Celebrity chef Pete Evans has had his Facebook page removed after he repeatedly shared misinformation about the Covid-19 virus and vaccines.
Evans had around 1.5 million Facebook followers, and would post conspiracy theories which have been debunked by medical experts.
What did Evans say?
The Australian chef published a range of posts about the severity of the virus, mask wearing, and vaccines.
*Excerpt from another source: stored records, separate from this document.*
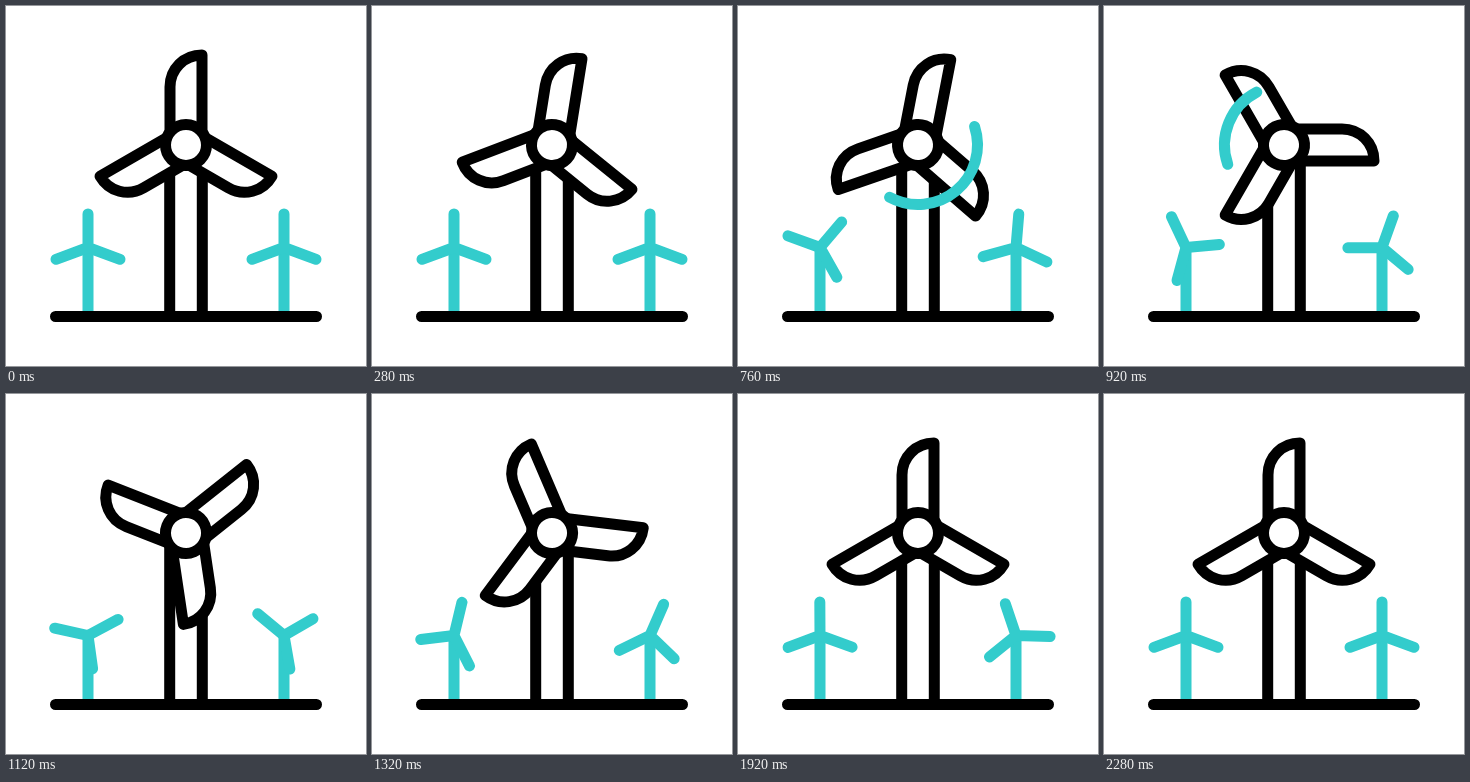
Recreate the animation shown at these times as an HTML page. Size 360 px wide and 360 px high, loop 2.32 s.

```html
<!DOCTYPE html>
<html lang="en">
<head>
<meta charset="utf-8">
<title>Wind turbines</title>
<style>
  html, body { margin: 0; width: 100%; height: 100%; overflow: hidden; background: #fff; }
  svg { display: block; width: 100vw; height: 100vh; }
  .line { fill: none; stroke-width: 11; stroke-linecap: round; stroke-linejoin: round; }
  .dark { stroke: #000; }
  .teal { stroke: #33cccc; }
  .solid { fill: #fff; }
</style>
</head>
<body>
<svg viewBox="0 0 360 360">
  <defs>
    <path id="blade" d="M-16 -14V-58C-16 -76 -2 -90 16 -90V-14"/>
    <path id="vane" d="M0 0V-33.5M0 0L32 11.8M0 0L-32 11.8"/>
  </defs>

  <g class="line teal">
    <path d="M82 241.5V306M278 241.5V306" stroke-linecap="butt"/>
    <use id="left" href="#vane"/>
    <use id="right" href="#vane"/>
  </g>

  <g class="line dark">
    <path d="M163.7 152V310M196.3 152V310M49.5 310.5H310.5"/>
    <g id="rotor" class="solid">
      <use href="#blade"/>
      <use href="#blade" transform="rotate(240)"/>
      <use href="#blade" transform="rotate(120) scale(-1 1)"/>
      <circle r="20.5"/>
    </g>
  </g>

  <path id="gust" class="line teal"/>
</svg>
<script>
  const LOOP = 2320, STEP = 40, HUB = { x: 180, y: 139 }, GUST_R = 59.5;
  const SHARP = 0.56, SOFT = 1 / 3;

  const turns = [
    { id: 'rotor', x: HUB.x, y: HUB.y, start: 50, time: 1620 },
    { id: 'left', x: 82, y: 241.5, start: 306, time: 1660 },
    { id: 'right', x: 278, y: 241.5, start: 586, time: 1660 }
  ];
  const head = { start: 442, time: 575 };
  const tail = { start: 628, time: 460 };
  const el = id => document.getElementById(id);

  // Symmetric ease: cubic-bezier(a, 0, 1 - a, 1)
  function ease(u, a) {
    if (u <= 0) return 0;
    if (u >= 1) return 1;
    let lo = 0, hi = 1;
    for (let i = 0; i < 24; i++) {
      const s = (lo + hi) / 2, r = 1 - s;
      const x = 3 * a * s * r * r + 3 * (1 - a) * s * s * r + s * s * s;
      if (x < u) lo = s; else hi = s;
    }
    return lo * lo * (3 - 2 * lo);
  }

  const angleAt = (t, move, a) => 360 * ease((t - move.start) / move.time, a);

  // Point on the gust circle, degrees clockwise from the top
  function point(deg) {
    const r = deg * Math.PI / 180;
    return (HUB.x + GUST_R * Math.sin(r)).toFixed(2) + ' ' +
           (HUB.y - GUST_R * Math.cos(r)).toFixed(2);
  }

  function arc(from, to) {
    if (to - from < 0.3) return '';
    const large = to - from > 180 ? 1 : 0;
    return `M${point(from)}A${GUST_R} ${GUST_R} 0 ${large} 1 ${point(to)}`;
  }

  function draw(t) {
    for (const m of turns) {
      const deg = angleAt(t, m, SHARP);
      el(m.id).setAttribute('transform', `translate(${m.x} ${m.y}) rotate(${deg.toFixed(3)})`);
    }
    el('gust').setAttribute('d', arc(angleAt(t, tail, SOFT), angleAt(t, head, SOFT)));
  }

  const origin = performance.now();
  function tick() {
    const t = (performance.now() - origin) % LOOP;
    draw(Math.floor(t / STEP) * STEP);
    requestAnimationFrame(tick);
  }
  draw(0);
  requestAnimationFrame(tick);
</script>
</body>
</html>
```
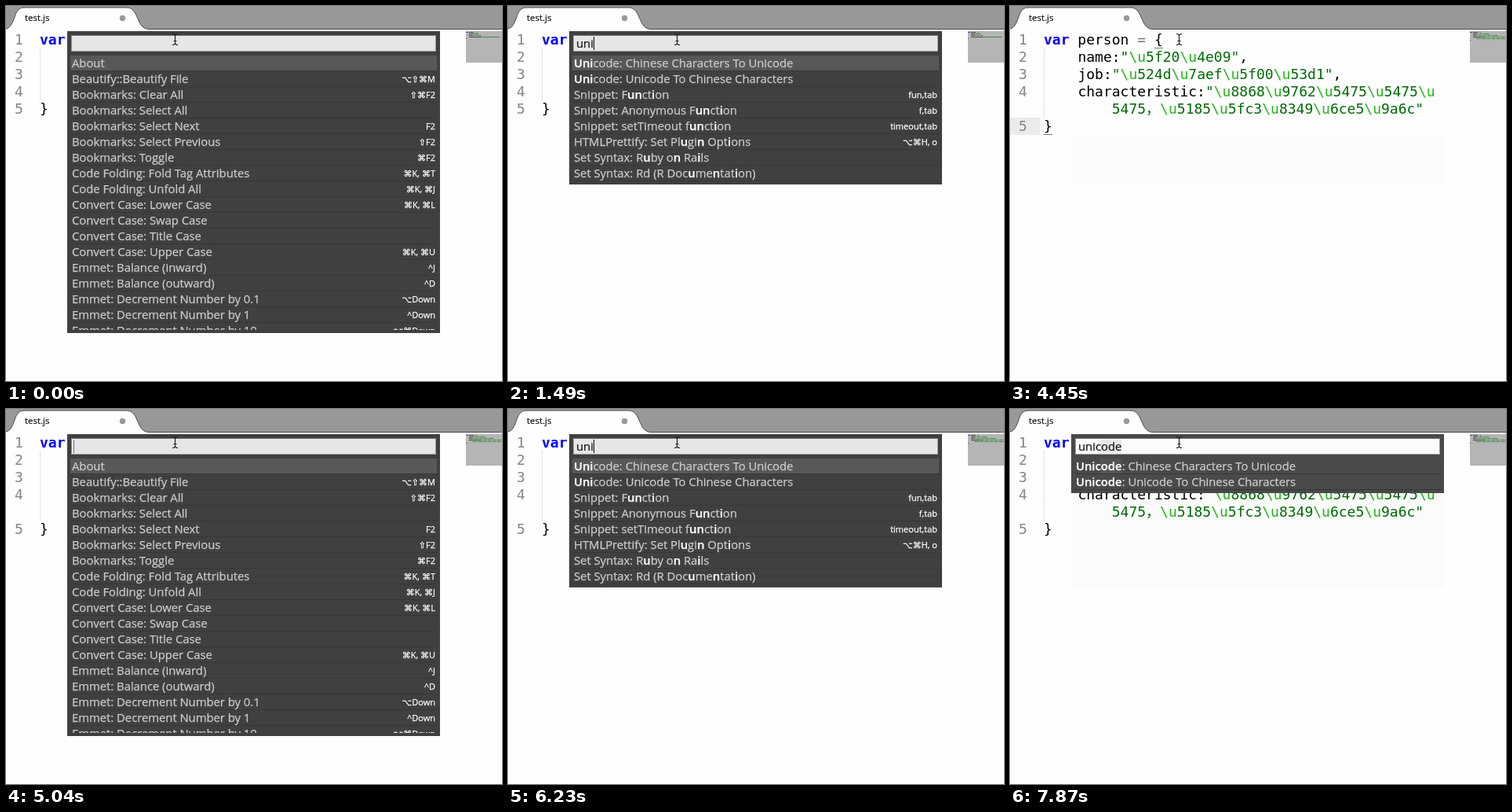
Write an HTML page that moves like this. It is 632 px wide and 477 px high and loops after 8 s.

```html
<!DOCTYPE html>
<html lang="en">
<head>
<meta charset="utf-8">
<title>Command palette</title>
<style>
  html, body { margin: 0; width: 632px; height: 477px; overflow: hidden; background: #fefefe; }
  div, svg { position: absolute; left: 0; top: 0; }
  #stage { width: 632px; height: 477px; overflow: hidden; font-family: "Open Sans", "Noto Sans", sans-serif; white-space: pre; }
  #title { left: 24px; top: 7px; font-size: 11.5px; line-height: 16px; color: #111; -webkit-text-stroke: .2px; }
  #code { font: 18px/22px "DejaVu Sans Mono", "Noto Sans CJK SC", "Noto Sans CJK", monospace; color: #000; }
  #code .num { left: 11px; color: #858585; }
  #active { left: 0; top: 142px; width: 38px; height: 22px; background: #ebebeb; }
  #guide { left: 43px; top: 54px; border-left: 1px dotted #ccc; }
  #ghost { left: 78px; width: 475px; background: #fbfbfb; }
  .match { width: 11px; height: 1px; background: #777; }
  .caret { width: 1px; background: #000; }
  #map { left: 586px; top: 32px; width: 46px; height: 40px; background: #b5b5b5; overflow: hidden; }
  #map div { height: 1px; opacity: .6; }
  #palette { left: 78px; top: 32px; width: 475px; overflow: hidden; font-size: 14.8px; }
  #field { left: 5px; top: 5px; width: 463px; height: 19px; border: 1px solid #999; border-top-color: #777; }
  #query { left: 9px; top: 6px; line-height: 19px; color: #111; -webkit-text-stroke: .2px; }
  #list { left: 4px; top: 31px; width: 467px; overflow: hidden; }
  .row { width: 467px; height: 19px; border-bottom: 1px solid #373737; line-height: 19px; color: #ccc; -webkit-text-stroke: .25px; }
  .row span { position: absolute; left: 2px; }
  .row b { color: #fff; font-weight: 600; }
  .row i { position: absolute; right: 2px; font: 500 11px/19px "Open Sans", "DejaVu Sans", sans-serif; color: #fff; }
  #bar { left: 462px; top: 33px; width: 7px; height: 318px; border-radius: 4px; background: rgba(28, 28, 28, .8); }
</style>
</head>
<body>
<div id="stage"><svg width="632" height="32" viewBox="0 0 632 32">
    <path d="M0 0H632V29.5H0Z" fill="#989898"/>
    <path d="M-3 29.5C6 29 8 22 11 14C14 5 17 2 24 2H153C160 2 163 5 167 14C171 23 173 29 182 29.5V32H-3Z" fill="#fefefe"/>
    <path d="M-3 29.5C6 29 8 22 11 14C14 5 17 2 24 2H153C160 2 163 5 167 14C171 23 173 29 182 29.5H632" fill="none" stroke="#4c4c4c"/>
    <circle cx="148.500" cy="15.500" r="3.700" fill="#999"/>
  </svg>
  <div id="title">test.js</div>
  <div id="ghost"></div>
  <div id="code"></div>
  <div id="map"></div>
  <div id="palette"></div>
  <svg width="632" height="60" viewBox="0 0 632 60" fill="none">
    <path d="M212 35.500Q215.500 35.500 215.500 38V47Q215.500 49.500 212 49.500M219 35.500Q215.500 35.500 215.500 38M215.500 47Q215.500 49.500 219 49.500M213.500 44.500H217.500" stroke="#222" stroke-width="1.200"/>
  </svg>
</div>
<script>
const $ = id => document.getElementById(id);
const LOOP = 8000, CHAR = 10.84, CONVERTED = 2970, REOPENED = 4750;

// time, typed text (null when the palette is closed), caret opacity
const steps = [
  [0, '', 0], [150, 'u', 1], [600, 'u', .5], [750, 'un', 1], [1200, 'un', .5], [1350, 'un', 0],
  [1490, 'uni', 1], [1780, 'unic', 1], [1930, 'unico', 1], [2070, 'unicod', 1], [2220, 'unicode', 1],
  [2670, 'unicode', .5], [2820, 'unicode', 0],
  [2970, null, 1], [3410, null, .5], [3560, null, 0], [4010, null, .5], [4160, null, 1], [4300, null, .5], [4450, null, 0],
  [4750, '', 1], [5040, '', .5], [5190, '', 0], [5490, 'u', 1], [5790, 'un', 1], [6230, 'uni', 1],
  [6380, 'unic', 1], [6680, 'unico', 1], [6980, 'unicod', 1], [7280, 'unicode', 1],
  [7570, 'unicode', .5], [7720, 'unicode', .25], [7870, 'unicode', 0]
];

const all = `About
Beautify::Beautify File|⌥⇧⌘M
Bookmarks: Clear All|⇧⌘F2
Bookmarks: Select All
Bookmarks: Select Next|F2
Bookmarks: Select Previous|⇧F2
Bookmarks: Toggle|⌘F2
Code Folding: Fold Tag Attributes|⌘K, ⌘T
Code Folding: Unfold All|⌘K, ⌘J
Convert Case: Lower Case|⌘K, ⌘L
Convert Case: Swap Case
Convert Case: Title Case
Convert Case: Upper Case|⌘K, ⌘U
Emmet: Balance (inward)|^J
Emmet: Balance (outward)|^D
Emmet: Decrement Number by 0.1|⌥Down
Emmet: Decrement Number by 1|^Down
Emmet: Decrement Number by 10|⌥⌘Down`.split('\n');

const some = `Unicode: Chinese Characters To Unicode
Unicode: Unicode To Chinese Characters
Code Folding: Unfold All|⌘K, ⌘J
Package Control: List Unmanaged Packages
Minify::User File Settings
Snippet: Function|fun,tab
Snippet: Anonymous Function|f,tab
Snippet: setTimeout function|timeout,tab
Snippet: #!/usr/bin/env|!env,tab
HTMLPrettify: Set Plugin Options|⌥⌘H, o
Set Syntax: Ruby on Rails
Emmet: Previous Edit Point|^⌥Left
Minify::Default File Settings
Emmet: Evaluate Math Expression|⇧⌘Y
Set Syntax: MultiMarkdown
Set Syntax: Regular Expression
Set Syntax: SFTP Output Panel
Set Syntax: Regular Expressions (Python)`.split('\n');

const few = [0, 1, 5, 6, 7, 9, 10].map(i => some[i]).concat('Set Syntax: Rd (R Documentation)');
const lists = [all, some, some, few];
const rowsFor = query => lists[query.length] || some.slice(0, 2);

const plain = ['var person = {', '    name:"张三",', '    job:"前端开发",',
  '    characteristic:"表面呵呵呵，内心草泥马"', '}'];
const escaped = ['var person = {', '    name:"\\u5f20\\u4e09",', '    job:"\\u524d\\u7aef\\u5f00\\u53d1",',
  '    characteristic:"\\u8868\\u9762\\u5475\\u5475\\u', '        5475，\\u5185\\u5fc3\\u8349\\u6ce5\\u9a6c"', '}'];

// Split one line into [text, colour] runs
function colourRuns(line) {
  const start = /^ +5475/.test(line) ? 8 : line.indexOf('"');
  const close = line.lastIndexOf('"');
  const end = close > start ? close : line.length;
  let at = 0;
  return line.match(/\\u|var|=|"|[a-z0-9]+|[^\\"=]/g).map(text => {
    const inside = start >= 0 && at >= start && at <= end;
    at += text.length;
    const colour = text === '\\u' ? '#26b31a' : inside ? '#036a07' :
      text === 'var' ? '#00f' : text === '=' ? '#687687' : '#000';
    return [text, colour];
  });
}

const box = (style, body = '', name = '') => `<div class="${name}" style="${style}">${body}</div>`;

function drawCode(lines, closed, caret) {
  const last = lines.length - 1;
  const rowOf = i => 32 + 22 * i;
  // The fourth line wraps once its text is escaped
  const wraps = lines === escaped;
  const shownLines = wraps ? lines : lines;
  let html = `<div id="guide" style="height:${22 * (last - 1)}px"></div>`;
  if (closed) html += '<div id="active"></div>';
  shownLines.forEach((line, i) => {
    const text = colourRuns(line).map(([t, c]) =>
      `<span style="color:${c}${t === 'var' ? ';font-weight:bold' : ''}">${t}</span>`).join('');
    const number = i === last ? 5 : i < 4 ? i + 1 : '';
    html += box(`top:${rowOf(i)}px`, number, 'num') + box(`left:43px;top:${rowOf(i)}px`, text);
  });
  if (closed) {
    html += box(`left:${43 + 13 * CHAR}px;top:53px`, '', 'match') + box('left:43px;top:163px', '', 'match');
    html += box(`left:53px;top:142px;height:22px;opacity:${caret}`, '', 'caret');
  }
  $('code').innerHTML = html;
}

function drawMap(lines) {
  $('map').innerHTML = lines.map((line, i) => {
    let x = 0;
    return colourRuns(line).map(([t, c]) => {
      const left = x, width = [...t].reduce((n, ch) => n + (ch > '\u2e80' ? 2 : 1), 0);
      x += width;
      return t === ' ' ? '' : box(`left:${left}px;top:${1 + 2 * i}px;width:${width}px;background:${c}`);
    }).join('');
  }).join('');
}

// Embolden the matched letters, preferring adjacent ones
function mark(label, query) {
  const low = label.toLowerCase();
  let at = Math.max(0, low.indexOf(query.slice(0, 2))), html = '', from = 0;
  for (const ch of query) {
    at = low.indexOf(ch, at);
    if (at < 0) break;
    html += label.slice(from, at) + `<b>${label[at]}</b>`;
    from = ++at;
  }
  return (html + label.slice(from)).replace(/<\/b><b>/g, '');
}

function drawPalette(query, caret, again) {
  const rows = rowsFor(query), late = query.length > 3;
  const height = Math.min(349, rows.length * 20);
  const end = [8, 17, 26, 31, 37, 47, 56, 64][query.length];
  const dim = late && again;
  const list = rows.map((row, i) => {
    const [label, keys = ''] = row.split('|');
    const fill = dim ? '#4a4a4a' : i ? '#404040' : '#585858';
    const patch = dim && !i && end > 37 ? box(`left:33px;width:${end - 37}px;height:19px;background:#555`) : '';
    return box(`top:${20 * i}px;background:${fill}`, `${patch}<span>${mark(label, query)}</span><i>${keys}</i>`, 'row');
  }).join('');
  const palette = $('palette');
  palette.style.height = height + 35 + 'px';
  palette.style.background = late ? '#494949' : '#404040';
  palette.innerHTML =
    `<div id="field" style="background:${late ? '#fbfbfb' : '#e6e6e6'}"></div>` +
    (end > 37 ? box(`left:37px;top:7px;width:${end - 37}px;height:17px;background:#e8e8e8`) : '') +
    `<div id="query">${query}</div>` +
    box(`left:${end}px;top:7px;height:17px;opacity:${caret}`, '', 'caret') +
    `<div id="list" style="height:${height}px">${list}</div>` +
    (rows === some ? '<div id="bar"></div>' : '');
}

function draw([time, query, caret]) {
  const closed = query === null;
  const lines = time < CONVERTED ? plain : escaped;
  const ghost = $('ghost').style;
  const top = closed ? 166 : 107;
  ghost.display = closed || query.length > 3 ? 'block' : 'none';
  ghost.top = top + 'px';
  ghost.height = 227 - top + 'px';
  drawCode(lines, closed, caret);
  drawMap(lines);
  $('palette').style.display = closed ? 'none' : 'block';
  if (!closed) drawPalette(query, caret, time >= REOPENED);
}

let shown, began;
function tick(now) {
  began ??= now;
  const t = (now - began) % LOOP;
  const step = steps.findLast(s => s[0] <= t);
  if (step !== shown) draw(shown = step);
  requestAnimationFrame(tick);
}
draw(shown = steps[0]);
requestAnimationFrame(tick);
</script>
</body>
</html>
```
He also posted incorrect information about 5G networks.
In his podcast, Evans repeatedly made claims that the coronavirus pandemic was a hoax.
The chef posted over 200 times on Facebook in December, sharing anti-vaccine and anti-mask content, as well as urging Sydney residents not to get tested amid the Covid-19 outbreak.
Content from his page was repeatedly removed or labelled as untrue by Facebook’s third party fact checking partners.
What has Facebook said?
A Facebook spokesperson said, “We have clear policies against this type of content and we’ve removed chef Pete Evans’ Facebook page for repeated violations of these policies.”
Previously, Facebook had removed just individual posts from Evans’ page for violating its misinformation and harm policies, but now this has escalated into his page being permanently deleted.
“We don’t allow anyone to share misinformation about Covid-19 that could lead to imminent physical harm or [about] Covid-19 vaccines that have been debunked by experts,” the social media platform said.
The chef’s Instagram account, which is also owned by Facebook, remains active.
Back in April, Evans’ company was fined more than $25,000 by the Therapeutic Goods Administration after he promoted an item called a BioCharger on a Facebook live session, claiming it could be used to cure, what he called, the “Wuhan coronavirus.”
The TGA said the claim had “no apparent foundation.”
In November, Evans also garnered backlash after posting a cartoon on social media that featured a neo-Nazi symbol.
The now deleted post showed a cartoon of a caterpillar wearing a ‘Make America Great Again’ cap talking to a black butterfly with a black sun symbol on its wing.
The Anti-Defamation League (ADL) explains that the black sun symbol is also known as “the sonnenrad or sunwheel,” and says that it is “one of a number of ancient European symbols appropriated by Nazis.”
“In Nazi Germany, the Nazi Party, the SA and the SS all used sonnenrad symbology at times, which has led neo-Nazis and other modern white supremacists to adopt such images,” the ADL says.
After posting the cartoon, a number of businesses and retailers cut ties with Evans, including Woolworths Group, publisher Pan Macmillan and kitchenware brand Baccarat, which had a range of products with Evans’ name on them.
Initially, Evans claimed that he knew what the symbol meant, but eventually backtracked to state that he actually was unaware of its meaning.
Who is Pete Evans?
Evans is an Australian celebrity chef, best known for being a judge for 10 seasons on the cooking show My Kitchen Rules.
In 2017, Evans produced and narrated a documentary on Netflix called The Magical Pill, which claimed that the keto diet could help manage cancer.
Evans has also written a number of books, including Easy Keto (2019), Healthy Every Day (2014) and My Kitchen (2011).
A version of this article originally appeared on our sister site The Scotsman